Many jewelers, designers, and jewelry makers are less familiar with design patents than they are with copyrights, trademarks, or even utility patents. Yet, design patents—which last 14 years—“are tremendously useful in protecting your rights,” especially if a jewelry design can’t be covered by copyright because it isn’t sufficiently artistic or creative enough to meet copyright requirements, said attorney Jeffrey M. Kaden in his Thursday seminar.
“Without design patent protection, a new jewelry design (if not protected by copyright) will enter the public domain and be freely available for copying by your competitors,” he warned his audience.
To qualify for patent protection, according to federal law, a design must be:
• New and different. It must be novel and appear so to the observer. A design that merely imitates something old, such as a Statue of Liberty pendant, isn’t applicable.
• Ornamental. While a design patent is only given for “useful” items, protection is based on the ornamental appearance, not the use.
• Obvious and inventive. Differences between the design and other designs “must be obvious.”
• Original. The patent applicant must have invented or created the new design “independently without copying or derivation.”
• Limited to articles of manufacture or that could be manufactured. Designs “in the abstract” aren’t applicable. A design must be attached to or incorporated in a tangible object that can be manufactured (such as a ring, necklace, bracelet, or pendant).
Kaden said those employing jewelry designers should have them sign written contracts that expressly transfer all rights to designs they create on the job to the employer. Such agreements establish the employer’s title to the designs as the owner/originator. These must be recorded at the U.S. Patent Office (for a $40 fee) in order to establish title against any other claims.
Applications for U.S. design patents, Kaden told his audience, must be filed promptly and within no more than one year of the first public showing or first sale of the jewelry design. “After a year, there’s no chance of getting a design patent,” said Kaden. For international design protection, however, the designer must file before the first public showing or sale, in order to preserve all foreign rights.
Review and approval of a patent design application takes, on average, a year. Once approved, a patent is good for 14 years.
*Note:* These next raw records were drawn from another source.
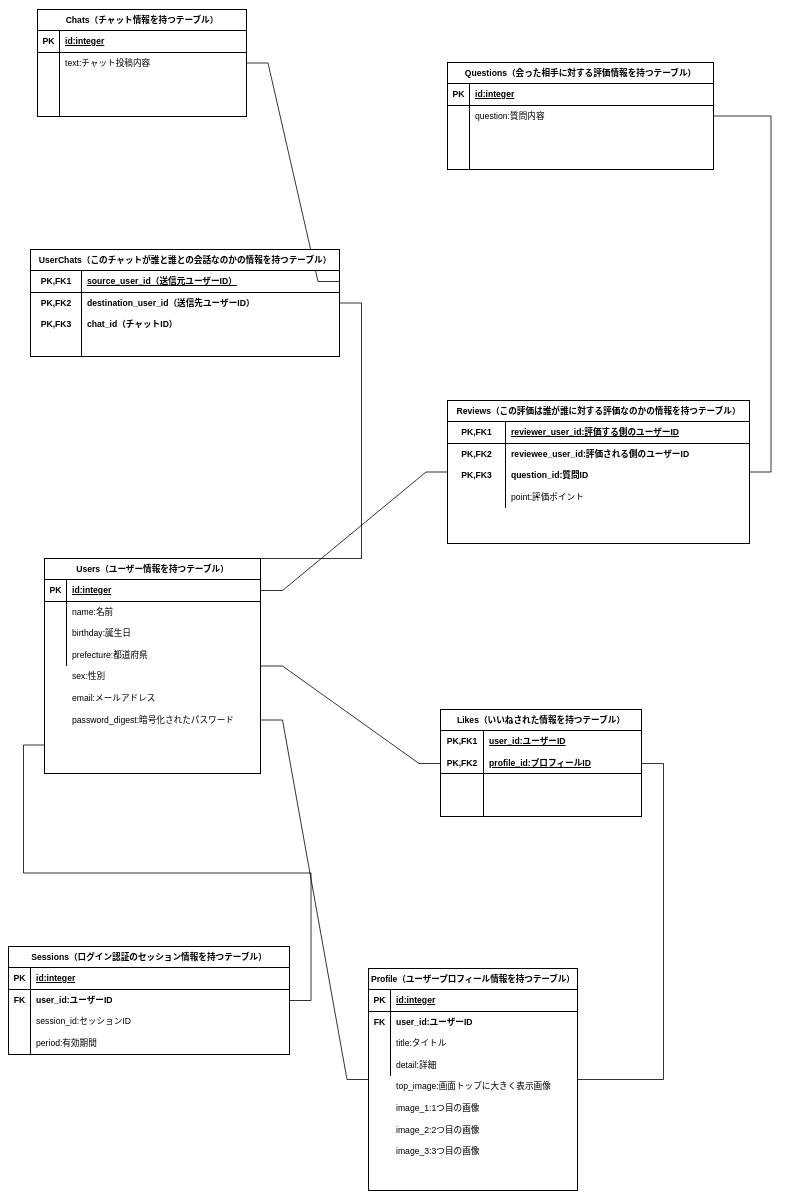
<!DOCTYPE html>
<html lang="ja">
<head>
<meta charset="utf-8">
<title>ER図</title>
<style>
:root { --ink: #000; --paper: #fff; --row: 21.6px; }
* { box-sizing: border-box; margin: 0; padding: 0; }
html, body { width: 786px; height: 1200px; overflow: hidden; background: var(--paper); }
.diagram {
  position: relative; width: 786px; height: 1200px; overflow: hidden;
  color: var(--ink);
  font: 8.64px/21px "Liberation Sans", "Noto Sans CJK JP", sans-serif;
  white-space: nowrap;
}
.relations { position: absolute; left: 0; top: 0; fill: none; stroke: var(--ink); stroke-width: .8; }
.entity { position: absolute; border: 1px solid var(--ink); --key: 21px; --rule: 100%; }
.entity::after {
  content: ""; position: absolute; left: var(--key); top: 21px;
  height: var(--rule); max-height: calc(100% - 21px); border-left: 1px solid var(--ink);
}
.entity h2 {
  display: flex; justify-content: center; height: 21px;
  font-size: inherit; line-height: 20px; background: var(--paper);
  border-bottom: 1px solid var(--ink);
}
.row { display: grid; grid-template-columns: var(--key) 1fr; height: var(--row); }
.row dt { text-align: center; font-weight: 700; }
.row dd { padding-left: 6px; }
.key dd { font-weight: 700; }
.primary dd { text-decoration: underline; }
.last { border-bottom: 1px solid var(--ink); }

.chats { left: 37px; top: 9px; width: 210px; height: 108px; }
.questions { left: 447px; top: 62px; width: 267px; height: 108px; }
.user-chats { left: 30px; top: 249px; width: 310px; height: 108px; --key: 50px; }
.reviews { left: 447px; top: 400px; width: 303px; height: 144px; --key: 57px; --rule: 86px; }
.users { left: 44px; top: 558px; width: 217px; height: 216px; --rule: 86px; }
.likes { left: 440px; top: 709px; width: 202px; height: 108px; --key: 42px; }
.sessions { left: 8px; top: 946px; width: 282px; height: 109px; }
.profile { left: 368px; top: 968px; width: 210px; height: 223px; --rule: 86px; }
.profile h2 { letter-spacing: -.1px; }
</style>
</head>
<body>
<main class="diagram">
  <svg class="relations" width="786" height="1200" viewBox="0 0 786 1200" aria-hidden="true">
    <polyline points="246,63 268,63 318,281.5 340,281.5"/>
    <polyline points="340,303 361.5,303 361.5,558.5 261,558.5"/>
    <polyline points="714,116 771,116 771,472 750,472"/>
    <polyline points="261,590.5 282.5,590.5 426,472 447,472"/>
    <polyline points="261,666 282.5,666 419,763.5 440,763.5"/>
    <polyline points="261,720 282.5,720 347,1079.5 368,1079.5"/>
    <polyline points="44,745 23.5,745 23.5,873 311,873 311,1000.5 290,1000.5"/>
    <polyline points="642,763.5 663.5,763.5 663.5,1079.5 577,1079.5"/>
  </svg>

  <section class="entity chats">
    <h2>Chats（チャット情報を持つテーブル）</h2>
    <dl>
      <div class="row key primary last"><dt>PK</dt><dd>id:integer</dd></div>
      <div class="row"><dt></dt><dd>text:チャット投稿内容</dd></div>
    </dl>
  </section>

  <section class="entity questions">
    <h2>Questions（会った相手に対する評価情報を持つテーブル）</h2>
    <dl>
      <div class="row key primary last"><dt>PK</dt><dd>id:integer</dd></div>
      <div class="row"><dt></dt><dd>question:質問内容</dd></div>
    </dl>
  </section>

  <section class="entity user-chats">
    <h2>UserChats（このチャットが誰と誰との会話なのかの情報を持つテーブル）</h2>
    <dl>
      <div class="row key primary last"><dt>PK,FK1</dt><dd>source_user_id（送信元ユーザーID）</dd></div>
      <div class="row key"><dt>PK,FK2</dt><dd>destination_user_id（送信先ユーザーID）</dd></div>
      <div class="row key"><dt>PK,FK3</dt><dd>chat_id（チャットID）</dd></div>
    </dl>
  </section>

  <section class="entity reviews">
    <h2>Reviews（この評価は誰が誰に対する評価なのかの情報を持つテーブル）</h2>
    <dl>
      <div class="row key primary last"><dt>PK,FK1</dt><dd>reviewer_user_id:評価する側のユーザーID</dd></div>
      <div class="row key"><dt>PK,FK2</dt><dd>reviewee_user_id:評価される側のユーザーID</dd></div>
      <div class="row key"><dt>PK,FK3</dt><dd>question_id:質問ID</dd></div>
      <div class="row"><dt></dt><dd>point:評価ポイント</dd></div>
    </dl>
  </section>

  <section class="entity users">
    <h2>Users（ユーザー情報を持つテーブル）</h2>
    <dl>
      <div class="row key primary last"><dt>PK</dt><dd>id:integer</dd></div>
      <div class="row"><dt></dt><dd>name:名前</dd></div>
      <div class="row"><dt></dt><dd>birthday:誕生日</dd></div>
      <div class="row"><dt></dt><dd>prefecture:都道府県</dd></div>
      <div class="row"><dt></dt><dd>sex:性別</dd></div>
      <div class="row"><dt></dt><dd>email:メールアドレス</dd></div>
      <div class="row"><dt></dt><dd>password_digest:暗号化されたパスワード</dd></div>
    </dl>
  </section>

  <section class="entity likes">
    <h2>Likes（いいねされた情報を持つテーブル）</h2>
    <dl>
      <div class="row key primary"><dt>PK,FK1</dt><dd>user_id:ユーザーID</dd></div>
      <div class="row key primary last"><dt>PK,FK2</dt><dd>profile_id:プロフィールID</dd></div>
    </dl>
  </section>

  <section class="entity sessions">
    <h2>Sessions（ログイン認証のセッション情報を持つテーブル）</h2>
    <dl>
      <div class="row key primary last"><dt>PK</dt><dd>id:integer</dd></div>
      <div class="row key"><dt>FK</dt><dd>user_id:ユーザーID</dd></div>
      <div class="row"><dt></dt><dd>session_id:セッションID</dd></div>
      <div class="row"><dt></dt><dd>period:有効期間</dd></div>
    </dl>
  </section>

  <section class="entity profile">
    <h2>Profile（ユーザープロフィール情報を持つテーブル）</h2>
    <dl>
      <div class="row key primary last"><dt>PK</dt><dd>id:integer</dd></div>
      <div class="row key"><dt>FK</dt><dd>user_id:ユーザーID</dd></div>
      <div class="row"><dt></dt><dd>title:タイトル</dd></div>
      <div class="row"><dt></dt><dd>detail:詳細</dd></div>
      <div class="row"><dt></dt><dd>top_image:画面トップに大きく表示画像</dd></div>
      <div class="row"><dt></dt><dd>image_1:1つ目の画像</dd></div>
      <div class="row"><dt></dt><dd>image_2:2つ目の画像</dd></div>
      <div class="row"><dt></dt><dd>image_3:3つ目の画像</dd></div>
    </dl>
  </section>
</main>
</body>
</html>
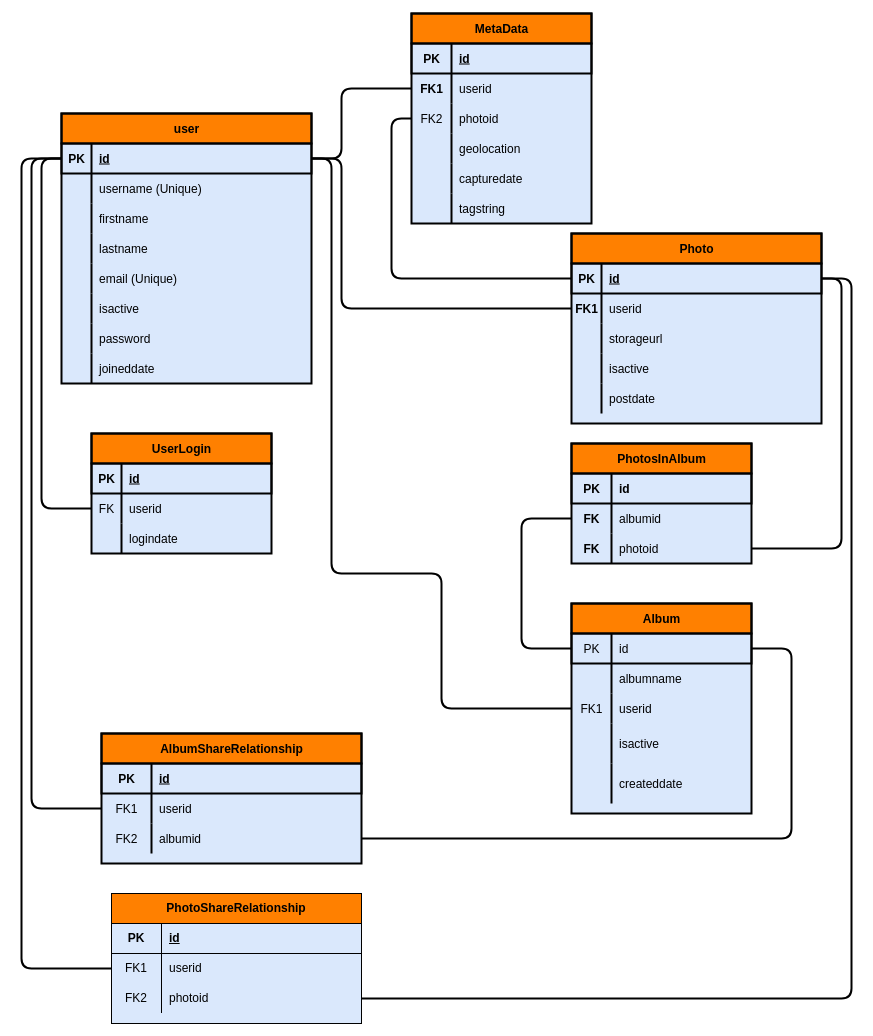
<!DOCTYPE html>
<html lang="en">
<head>
<meta charset="utf-8">
<title>Photo sharing database schema</title>
<style>
:root { --header: #ff8000; --body: #dae8fc; --ink: #000; --paper: #fff; }
* { box-sizing: border-box; margin: 0; }
body { background: var(--paper); }
.diagram { position: relative; width: 873px; height: 1036px; overflow: hidden; background: var(--paper); color: var(--ink); font: 12px/14px "Liberation Sans", Arial, sans-serif; }
.relations { position: absolute; left: 0; top: 0; fill: none; stroke: var(--ink); stroke-width: 2; }
.entity { position: absolute; display: flex; flex-direction: column; background: var(--body); transform: translate(.5px, .5px); }
.entity, .entity h2, .primary { outline: 2px solid var(--ink); outline-offset: -1px; }
.entity h2 { height: 30px; flex: none; background: var(--header); font-size: 12px; line-height: 30px; text-align: center; }
.row { display: grid; grid-template-columns: var(--key) 1fr; height: 30px; flex: none; }
.row.tall { height: 40px; }
.row > * { display: flex; align-items: center; }
.key { position: relative; justify-content: center; }
.key::after { content: ""; position: absolute; top: 0; bottom: 0; right: -1px; width: 2px; background: var(--ink); }
.field { padding-left: 7.5px; }
.strong { font-weight: bold; }
.thin { transform: none; }
.thin, .thin h2, .thin .primary { outline: none; box-shadow: inset 1px 1px 0 var(--ink), 1px 1px 0 var(--ink), 1px 0 0 var(--ink), 0 1px 0 var(--ink); }
.thin .key::after { width: 1px; }
.thin .field { padding-left: 8px; }

#metadata { left: 411px; top: 13px; width: 180px; height: 210px; --key: 40px; }
#user { left: 61px; top: 113px; width: 250px; height: 270px; --key: 30px; }
#photo { left: 571px; top: 233px; width: 250px; height: 190px; --key: 30px; }
#user-login { left: 91px; top: 433px; width: 180px; height: 120px; --key: 30px; }
#photos-in-album { left: 571px; top: 443px; width: 180px; height: 120px; --key: 40px; }
#album { left: 571px; top: 603px; width: 180px; height: 210px; --key: 40px; }
#album-share { left: 101px; top: 733px; width: 260px; height: 130px; --key: 50px; }
#photo-share { left: 111px; top: 893px; width: 250px; height: 130px; --key: 50px; }
</style>
</head>
<body>
<main class="diagram">
  <svg class="relations" width="873" height="1036" viewBox="0 0 873 1036" aria-hidden="true">
    <g transform="translate(.5 .5)">
      <path id="user-to-metadata" d="M311 158H331Q341 158 341 148V98Q341 88 351 88H411"/>
      <path id="user-to-photo" d="M311 158H331Q341 158 341 168V298Q341 308 351 308H571"/>
      <path id="user-to-album" d="M311 158H321Q331 158 331 168V563Q331 573 341 573H431Q441 573 441 583V698Q441 708 451 708H571"/>
      <path id="metadata-to-photo" d="M411 118H401Q391 118 391 128V268Q391 278 401 278H571"/>
      <path id="user-to-login" d="M61 158H51Q41 158 41 168V498Q41 508 51 508H91"/>
      <path id="user-to-album-share" d="M61 158H41Q31 158 31 168V798Q31 808 41 808H101"/>
      <path id="user-to-photo-share" d="M61 158H31Q21 158 21 168V958Q21 968 31 968H111"/>
      <path id="photo-to-photos-in-album" d="M821 278H831Q841 278 841 288V538Q841 548 831 548H751"/>
      <path id="photo-to-photo-share" d="M821 278H841Q851 278 851 288V988Q851 998 841 998H361"/>
      <path id="photos-in-album-to-album" d="M571 518H531Q521 518 521 528V638Q521 648 531 648H571"/>
      <path id="album-to-album-share" d="M751 648H781Q791 648 791 658V828Q791 838 781 838H361"/>
    </g>
  </svg>

  <section class="entity" id="metadata">
    <h2>MetaData</h2>
    <div class="row primary strong"><span class="key">PK</span><span class="field"><u>id</u></span></div>
    <div class="row"><span class="key strong">FK1</span><span class="field">userid</span></div>
    <div class="row"><span class="key">FK2</span><span class="field">photoid</span></div>
    <div class="row"><span class="key"></span><span class="field">geolocation</span></div>
    <div class="row"><span class="key"></span><span class="field">capturedate</span></div>
    <div class="row"><span class="key"></span><span class="field">tagstring</span></div>
  </section>

  <section class="entity" id="user">
    <h2>user</h2>
    <div class="row primary strong"><span class="key">PK</span><span class="field"><u>id</u></span></div>
    <div class="row"><span class="key"></span><span class="field">username (Unique)</span></div>
    <div class="row"><span class="key"></span><span class="field">firstname</span></div>
    <div class="row"><span class="key"></span><span class="field">lastname</span></div>
    <div class="row"><span class="key"></span><span class="field">email (Unique)</span></div>
    <div class="row"><span class="key"></span><span class="field">isactive</span></div>
    <div class="row"><span class="key"></span><span class="field">password</span></div>
    <div class="row"><span class="key"></span><span class="field">joineddate</span></div>
  </section>

  <section class="entity" id="photo">
    <h2>Photo</h2>
    <div class="row primary strong"><span class="key">PK</span><span class="field"><u>id</u></span></div>
    <div class="row"><span class="key strong">FK1</span><span class="field">userid</span></div>
    <div class="row"><span class="key"></span><span class="field">storageurl</span></div>
    <div class="row"><span class="key"></span><span class="field">isactive</span></div>
    <div class="row"><span class="key"></span><span class="field">postdate</span></div>
  </section>

  <section class="entity" id="user-login">
    <h2>UserLogin</h2>
    <div class="row primary strong"><span class="key">PK</span><span class="field"><u>id</u></span></div>
    <div class="row"><span class="key">FK</span><span class="field">userid</span></div>
    <div class="row"><span class="key"></span><span class="field">logindate</span></div>
  </section>

  <section class="entity" id="photos-in-album">
    <h2>PhotosInAlbum</h2>
    <div class="row primary strong"><span class="key">PK</span><span class="field">id</span></div>
    <div class="row"><span class="key strong">FK</span><span class="field">albumid</span></div>
    <div class="row"><span class="key strong">FK</span><span class="field">photoid</span></div>
  </section>

  <section class="entity" id="album">
    <h2>Album</h2>
    <div class="row primary"><span class="key">PK</span><span class="field">id</span></div>
    <div class="row"><span class="key"></span><span class="field">albumname</span></div>
    <div class="row"><span class="key">FK1</span><span class="field">userid</span></div>
    <div class="row tall"><span class="key"></span><span class="field">isactive</span></div>
    <div class="row tall"><span class="key"></span><span class="field">createddate</span></div>
  </section>

  <section class="entity" id="album-share">
    <h2>AlbumShareRelationship</h2>
    <div class="row primary strong"><span class="key">PK</span><span class="field"><u>id</u></span></div>
    <div class="row"><span class="key">FK1</span><span class="field">userid</span></div>
    <div class="row"><span class="key">FK2</span><span class="field">albumid</span></div>
  </section>

  <section class="entity thin" id="photo-share">
    <h2>PhotoShareRelationship</h2>
    <div class="row primary strong"><span class="key">PK</span><span class="field"><u>id</u></span></div>
    <div class="row"><span class="key">FK1</span><span class="field">userid</span></div>
    <div class="row"><span class="key">FK2</span><span class="field">photoid</span></div>
  </section>
</main>
</body>
</html>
Also, the patent marking is required on the item, either on the jewelry itself or its packaging, a detail, Kaden said, that design patent holders sometimes forget to take care of. “Without the required marking, damages can’t be awarded” in cases of infringement, said Kaden. “So, put it on as soon as the patent approved.”